|Front and back covers|
|The front endpapers|
|The half title page|
We are told and shown how different they are:
There was no stopping the rabbits, they spread across the country. There was fighting, "but there were too many rabbits"
The atrocities continue: "They ate our grass. They chopped down our trees and scared away our friends... "
"The land is bare and brown and the wind blows empty across the plains. Where is the rich dark earth brown and moist? Where is the smell of rain dripping from the trees? Where are the lakes, alive with long legged birds?"
A final verso page shows a small cameo illustration against a black background. Two solitary creatures, a rabbit and an aboriginal.
When I first saw this picturebook I got goose bumps, and every time I look at it I get that goose bumpy feeling.
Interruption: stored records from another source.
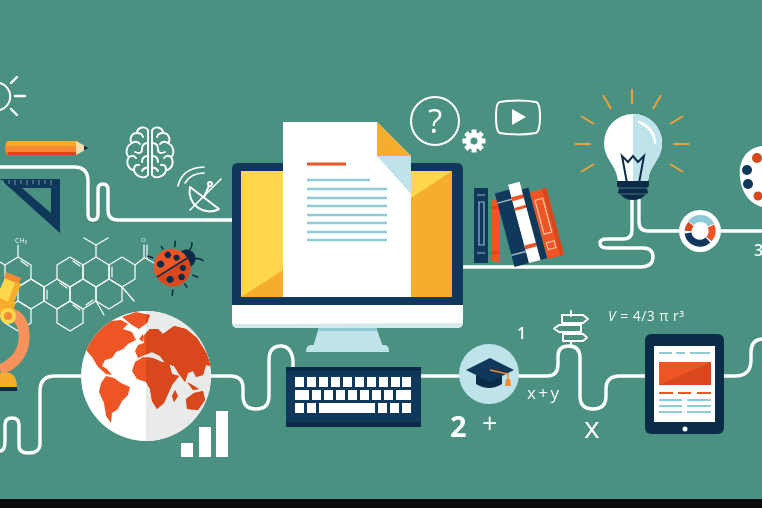
<!DOCTYPE html>
<html lang="en">
<head>
<meta charset="utf-8">
<title>Online education</title>
<style>
:root{--green:#4a9182;--navy:#10385a;--deep:#0b2c48;--white:#fff;--shade:#e9eaea;--sky:#bfe3ea;--teal:#8fcbd6;--red:#ee5524;--rust:#d9471c;--amber:#f6ad2b;--yellow:#fed84a;--orange:#f68a33}
html,body{margin:0;overflow:hidden;background:var(--green)}
svg{display:block;width:762px;height:508px}
.line{fill:none;stroke:var(--white);stroke-linecap:round;stroke-linejoin:round}
.cable{stroke-width:3.4}
.thin{stroke-width:1.2}
.icon{stroke-width:2}
.white{fill:var(--white)}.shade{fill:var(--shade)}.navy{fill:var(--navy)}.deep{fill:var(--deep)}.sky{fill:var(--sky)}.teal{fill:var(--teal)}
.red{fill:var(--red)}.rust{fill:var(--rust)}.amber{fill:var(--amber)}.yellow{fill:var(--yellow)}.orange{fill:var(--orange)}
text{fill:var(--white);font-family:"Open Sans","Noto Sans",sans-serif}
</style>
</head>
<body>
<svg viewBox="0 0 762 508" role="img" aria-label="Computer, books, globe and science symbols joined by a white cable">
<defs>
<path id="hex" d="M0-15 13-7V7L0 15-13 7V-7Z"/>
<rect id="key" width="9" height="10"/>
<path id="text-line" d="M0 0H80"/>
<g id="brain-half">
<path d="M-2-23C-6-28-13-25-13-20-19-20-21-13-18-10-24-7-25 1-21 4-25 10-21 17-16 17-15 23-6 27-2 22Z"/>
<path d="M-13-20Q-8-20-7-16M-18-10Q-13-13-10-9M-2-10Q-8-10-8-4T-15-1M-21 4Q-17 1-14 5M-2 3Q-8 3-8 9M-16 17Q-16 11-11 12M-2 15Q-6 14-8 18"/>
</g>
<clipPath id="globe-clip"><circle cx="146" cy="376" r="65"/></clipPath>
<clipPath id="globe-right"><rect x="146" y="310" width="67" height="132"/></clipPath>
<clipPath id="bulb-right"><rect x="633" y="110" width="40" height="80"/></clipPath>
<g id="continents">
<path d="M80 352 88 338 100 326 111 321 121 320 128 324 123 329 132 332 136 340 128 344 123 349 116 352 112 358 105 360 102 366 107 369 112 375 106 374 98 367 92 357 86 350Z"/>
<path d="M122 317 136 312 150 315 147 323 139 329 132 325Z"/>
<path d="M106 376 114 378 121 383 130 387 128 395 122 401 118 409 112 413 111 423 106 416 104 403 99 392 101 383Z"/>
<path d="M135 362 143 357 153 358 162 362 169 363 172 374 179 376 172 385 168 394 164 403 157 409 152 401 150 389 146 382 137 379 132 371Z"/>
<path d="M135 351 138 345 144 343 143 336 150 329 158 329 163 334 174 326 186 329 197 338 207 354 211 366 206 365 203 375 196 377 193 371 188 373 185 382 179 374 174 366 165 363 160 356 152 352 145 355 138 358Z"/>
<path d="M186 399 194 393 203 391 205 400 198 410 187 409ZM187 382 194 386 199 389 193 390ZM175 390 178 396 174 402 172 396ZM139 339 143 334 143 342Z"/>
</g>
</defs>

<rect width="762" height="508" fill="var(--green)"/>

<g id="cables" class="line cable">
<path d="M0 167H74Q88 167 88 181V214Q88 220 93 220T98 214V190Q98 184 103 184T108 190V210Q108 220 118 220H234"/>
<path d="M461 267H640Q653 267 653 257 653 248 643 248H607Q600 248 600 243 600 239 607 239H624Q632 239 632 230V200M639 200V222Q639 231 648 231H762"/>
<path d="M0 451Q5 451 5 441V425Q5 418 12 418T19 425V446Q19 453 29 453T40 445V391Q40 376 55 376H230Q243 376 243 388V396Q243 409 256 409T269 396V360Q269 346 281 346 291 346 293 360V372"/>
<path d="M419 376H547Q558 376 558 364V356Q558 346 569 346T580 358V396Q580 409 593 409T606 396V389Q606 376 620 376H648M722 376H735Q751 376 751 360V352Q751 340 762 339"/>
</g>

<g id="sun" class="line icon"><path d="M0 83A14 14 0 0 1 0 110"/><path d="M11 83 17 77M15 96H25M11 109 17 115" stroke-width="2.4"/></g>

<g id="pencil">
<path class="orange" d="M8 141H78V155H8Q5 155 5 148T8 141Z"/><path class="amber" d="M8 141H78V146H6Z"/><path class="rust" d="M7 152H78V155H8Z"/>
<path fill="#f8dcae" d="M76 141 89 148 76 155Z"/><path class="deep" d="M84 145.500 89 148 84 150.500Z"/>
</g>

<g id="set-square">
<path class="navy" fill-rule="evenodd" d="M0 179H60V233ZM22 188 51 213V188Z"/>
<path d="M3 180V185M9 180V184M15 180V185M21 180V184M27 180V185M33 180V184M39 180V185M45 180V184M51 180V185" stroke="#6f9fae"/>
</g>

<g id="brain" class="line" stroke-width="1.900" transform="translate(150 153)"><use href="#brain-half"/><use href="#brain-half" transform="scale(-1 1)"/></g>

<g id="satellite-dish" class="line icon">
<path d="M190 187 219 209A20 20 0 0 1 190 187ZM204 197 209 186"/><circle cx="210" cy="184" r="2"/>
<path d="M185 183Q191 173 204 173M178 186Q182 168 204 167M190 210 221 179" stroke-width="1.600"/>
</g>

<g id="molecule" class="line thin">
<use href="#hex" x="18" y="272"/><use href="#hex" x="70" y="272"/><use href="#hex" x="96" y="272"/><use href="#hex" x="122" y="272"/>
<use href="#hex" x="31" y="294"/><use href="#hex" x="57" y="294"/><use href="#hex" x="83" y="294"/><use href="#hex" x="109" y="294"/>
<use href="#hex" x="18" y="316"/><use href="#hex" x="70" y="316"/>
<path d="M18 257V245M96 257V245L84 238M96 245 108 238M135 265 144 258V245M147 258V245M145 258 156 264M122 287 134 301M31 279 44 287M5 265 0 262M5 309 0 306M96 301 104 315M21 261 28 266M73 261 80 266M112 267V277M60 283 67 288M86 305 93 300M47 290V299M73 305 80 310"/>
</g>
<text x="15" y="243" font-size="7">CH₃</text><text x="141" y="242" font-size="6">O</text>

<g id="ladybird" transform="rotate(-32 173 267)">
<path d="M161 249 157 244M174 247V243M185 251 189 246M161 286 157 291M174 287V292M185 284 189 289M194 262Q200 261 202 256M194 271Q200 272 202 278" fill="none" stroke="var(--deep)" stroke-width="1.600"/>
<circle class="deep" cx="189" cy="267" r="9"/><ellipse class="red" cx="172" cy="267" rx="18" ry="19"/><path class="rust" d="M154 267H190A18 19 0 0 1 154 267Z"/>
<path d="M154 267H190" stroke="var(--deep)" stroke-width="1.500"/>
<g class="deep"><circle cx="164" cy="258" r="3.500"/><circle cx="175" cy="254" r="3.200"/><circle cx="181" cy="261" r="3"/><circle cx="164" cy="276" r="3.500"/><circle cx="175" cy="280" r="3.200"/><circle cx="181" cy="273" r="3"/></g>
</g>

<g id="microscope">
<path fill="none" stroke="#f7935a" stroke-width="11" d="M10 313Q25 318 24 339T0 370"/>
<path class="amber" d="M0 296 16 303 10 317 0 313Z"/><path class="yellow" d="M5 278 21 284 13 304 0 298V289Z"/><path class="orange" d="M6 272 21 278 19 284 4 278Z"/><path class="amber" d="M15 282 21 284 13 304 8 302Z"/>
<circle class="yellow" cx="8" cy="316" r="8"/><circle class="orange" cx="8" cy="316" r="4"/>
<path class="amber" d="M0 373H10Q17 376 17 387H0Z"/><rect class="deep" y="387" width="17" height="4"/>
</g>

<g id="globe" clip-path="url(#globe-clip)">
<rect class="white" x="80" y="310" width="132" height="132"/><rect class="shade" x="146" y="310" width="67" height="132"/>
<use href="#continents" class="red"/><g clip-path="url(#globe-right)"><use href="#continents" class="rust"/></g>
</g>

<g id="bar-chart" class="white"><rect x="181" y="443" width="12" height="14"/><rect x="199" y="427" width="12" height="30"/><rect x="216" y="411" width="12" height="46"/></g>

<g id="monitor">
<path class="sky" d="M319 327H376L383 347H313Z"/><path class="teal" d="M319 327H376L377 331H318Z"/><path class="sky" d="M311 345H385Q389 345 389 352H306Q306 345 311 345Z"/>
<path class="navy" d="M238 163H457Q463 163 463 169V306H232V169Q232 163 238 163Z"/>
<path class="white" d="M232 305H463V322Q463 328 457 328H238Q232 328 232 322Z"/>
<path d="M233 324Q235 328 239 328H457Q461 328 463 323Z" fill="#d5e8ea"/>
<rect class="yellow" x="241" y="171" width="211" height="126"/><path class="amber" d="M452 171V297H241L283 270 411 198Z"/>
</g>

<g id="document">
<path class="white" d="M283 122H377L411 156V297H283Z"/>
<path class="sky" d="M377 156H411V194Z"/><path class="amber" d="M377 122 411 156H377Z"/>
<path d="M307 164H346" stroke="var(--red)" stroke-width="3"/>
<g stroke="var(--teal)" stroke-width="2.600"><path d="M307 180H370"/><use href="#text-line" x="307" y="189"/><use href="#text-line" x="307" y="198"/><use href="#text-line" x="307" y="206"/><use href="#text-line" x="307" y="215"/><use href="#text-line" x="307" y="223"/><use href="#text-line" x="307" y="232"/><use href="#text-line" x="307" y="240"/></g>
</g>

<g id="keyboard">
<rect class="navy" x="286" y="367" width="135" height="59"/><rect class="deep" x="286" y="422" width="135" height="5"/><path class="deep" d="M286 367H421V371H286Z"/>
<g class="white">
<g id="key-row"><use href="#key" x="295" y="377"/><use href="#key" x="307" y="377"/><use href="#key" x="319" y="377"/><use href="#key" x="331" y="377"/><use href="#key" x="343" y="377"/><use href="#key" x="355" y="377"/><use href="#key" x="367" y="377"/><use href="#key" x="379" y="377"/><use href="#key" x="391" y="377"/><use href="#key" x="402" y="377"/></g>
<rect x="295" y="390" width="14" height="10"/><use href="#key" x="312" y="390"/><use href="#key" x="324" y="390"/><use href="#key" x="336" y="390"/><use href="#key" x="348" y="390"/><use href="#key" x="360" y="390"/><use href="#key" x="372" y="390"/><use href="#key" x="384" y="390"/><rect x="396" y="390" width="15" height="10"/>
<use href="#key" x="295" y="403"/><use href="#key" x="307" y="403"/><rect x="319" y="403" width="56" height="10"/><use href="#key" x="378" y="403"/><use href="#key" x="390" y="403"/><use href="#key" x="402" y="403"/>
</g>
</g>

<g id="question"><circle class="line icon" cx="435" cy="121" r="24"/><text x="435" y="133" font-size="33" text-anchor="middle">?</text></g>

<g id="gear" transform="translate(474 141)">
<g stroke="var(--white)" stroke-width="5"><path id="cog" d="M0-11.500V-6M0 6V11.500"/><use href="#cog" transform="rotate(45)"/><use href="#cog" transform="rotate(90)"/><use href="#cog" transform="rotate(135)"/></g>
<circle r="6" fill="none" stroke="var(--white)" stroke-width="5"/>
</g>

<g id="video"><path class="line icon" d="M500 102Q518 99 536 102 540 103 540 117T536 133Q518 136 500 133 496 132 496 117T500 102Z"/><path class="white" d="M512 109 526 117 512 125Z"/></g>

<g id="books">
<rect class="navy" x="474" y="188" width="14" height="75"/><path d="M477 195H485M477 253H485M479 202V245H484V202Z" fill="none" stroke="#9bb8c4" stroke-width="1.200"/>
<rect class="red" x="491" y="200" width="8" height="62"/><path class="rust" d="M491 206H499V209H491ZM491 251H499V254H491Z"/>
<g transform="rotate(-15 524 225)">
<rect class="navy" x="504" y="187" width="15" height="76" fill="#214f6c"/><path d="M504 197H519M504 251H519" stroke="#9bb8c4" stroke-width="1.500"/>
<rect class="white" x="519" y="182" width="12" height="81"/><path class="red" d="M519 195H531V199H519ZM519 206H531V209H519ZM519 245H531V249H519Z"/>
<rect class="navy" x="531" y="190" width="7" height="73"/>
<rect class="red" x="538" y="195" width="17" height="69"/><rect class="rust" x="551" y="195" width="4" height="69"/><path d="M541 204H549V239H541ZM541 248H549V255H541Z" fill="none" stroke="#ffc2a4" stroke-width="1.300"/>
</g>
</g>

<g id="light-bulb">
<path d="M632 89V104M603 95 611 109M661 95 653 109M581 116 594 124M683 116 670 124M575 144H591M689 144H673M581 172 594 164M683 172 670 164" stroke="#e9a13b" stroke-width="2"/>
<path id="glass" class="white" d="M633 114A29 29 0 0 1 662 143C662 160 648 166 648 183H618C618 166 604 160 604 143A29 29 0 0 1 633 114Z"/>
<use href="#glass" clip-path="url(#bulb-right)" style="fill:var(--sky)"/>
<path fill="#bfe3ea" d="M633 114A29 29 0 0 1 662 143C662 160 648 166 648 183H633Z"/>
<path d="M639 122Q654 128 655 143" class="line" stroke-width="2.500"/>
<path d="M627 183 622 156 628 162 633 156 638 162 644 156 639 183" fill="none" stroke="var(--deep)" stroke-width="2"/>
<path class="deep" d="M617 181H649V186L647 188 648 193 645 195Q641 200 633 200T621 195L618 193 619 188 617 186Z"/><path d="M618 188H648M619 194H647" stroke="#4b7185" stroke-width="1.200"/>
</g>

<g id="donut-chart">
<circle class="white" cx="700" cy="231" r="21"/>
<g fill="none" stroke-width="7"><path d="M691 223A12 12 0 0 1 711 225" stroke="var(--teal)"/><path d="M711 226A12 12 0 0 1 709 239" stroke="var(--red)"/><path d="M708 240A12 12 0 0 1 688 233" stroke="var(--navy)"/><path d="M688 231A12 12 0 0 1 691 224" stroke="var(--rust)"/></g>
</g>

<g id="palette">
<path class="white" d="M762 146C746 148 738 161 740 178S751 204 762 207Z"/>
<circle class="rust" cx="757" cy="158" r="5"/><circle class="navy" cx="747" cy="170" r="5"/><circle class="navy" cx="748" cy="184" r="5"/><circle class="rust" cx="758" cy="196" r="4.500"/>
</g>
<text x="754" y="256" font-size="16" font-weight="600">3</text>

<g id="graduation">
<circle class="sky" cx="489" cy="374" r="30"/>
<path class="deep" d="M476 373V384Q489 392 502 384V373Z"/><path class="navy" d="M466 370 490 358 514 370 490 382Z"/>
<path d="M490 370 508 374V380" fill="none" stroke="var(--orange)" stroke-width="1.500"/><path class="orange" d="M506 379H510L511 386H505Z"/>
</g>

<g id="signpost" class="line icon">
<path d="M571 311V316M571 323V325M571 332V334M571 341V346"/><path d="M562 315H583L588 319 583 323H562ZM581 325H559L554 328.500 559 332H581ZM563 334H583L587 337.500 583 341H563Z"/>
</g>

<g id="formulas">
<text x="517" y="339" font-size="16" font-weight="600">1</text>
<text x="527" y="399" font-size="17" textLength="32">x+y</text>
<text x="450" y="437" font-size="29" font-weight="700">2</text>
<text x="482" y="433" font-size="27">+</text>
<text x="584" y="438" font-size="30">x</text>
<text x="608" y="321" font-size="14" textLength="76"><tspan font-style="italic">V</tspan> = 4/3 π r³</text>
</g>

<g id="tablet">
<rect class="deep" x="645" y="334" width="79" height="100" rx="6"/><rect class="white" x="654" y="346" width="61" height="76"/>
<path d="M659 353H672M676 353H685M690 353H710" stroke="var(--teal)" stroke-width="2"/>
<rect class="red" x="659" y="362" width="52" height="23"/><path class="rust" d="M711 362V385H659Z"/>
<path d="M659 393H673M678 393H691M697 393H711" stroke="var(--red)" stroke-width="2"/>
<path d="M659 400H682M687 400H711M659 406H682M687 406H711M659 412H682M687 412H711" stroke="var(--teal)" stroke-width="2"/>
<circle class="white" cx="685" cy="429" r="2.500"/>
</g>

<rect id="bottom-band" y="499" width="762" height="9" fill="#0b0c0c"/>
</svg>
</body>
</html>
It's quite something. A simple verbal text alongside such complex visual images, makes for much interpretation. There are many issues here and therefore lots of opportunities for talk and discussion. If you are teaching English through history, could this picturebook be of use? If your programme includes such topics as multiculturalism, could it be of use? Or, if you happen to have a group of interested teenagers, keen to talk and discuss, keen to put the world to rights, could this book be of use? I'd say 'yes' on all three occasions.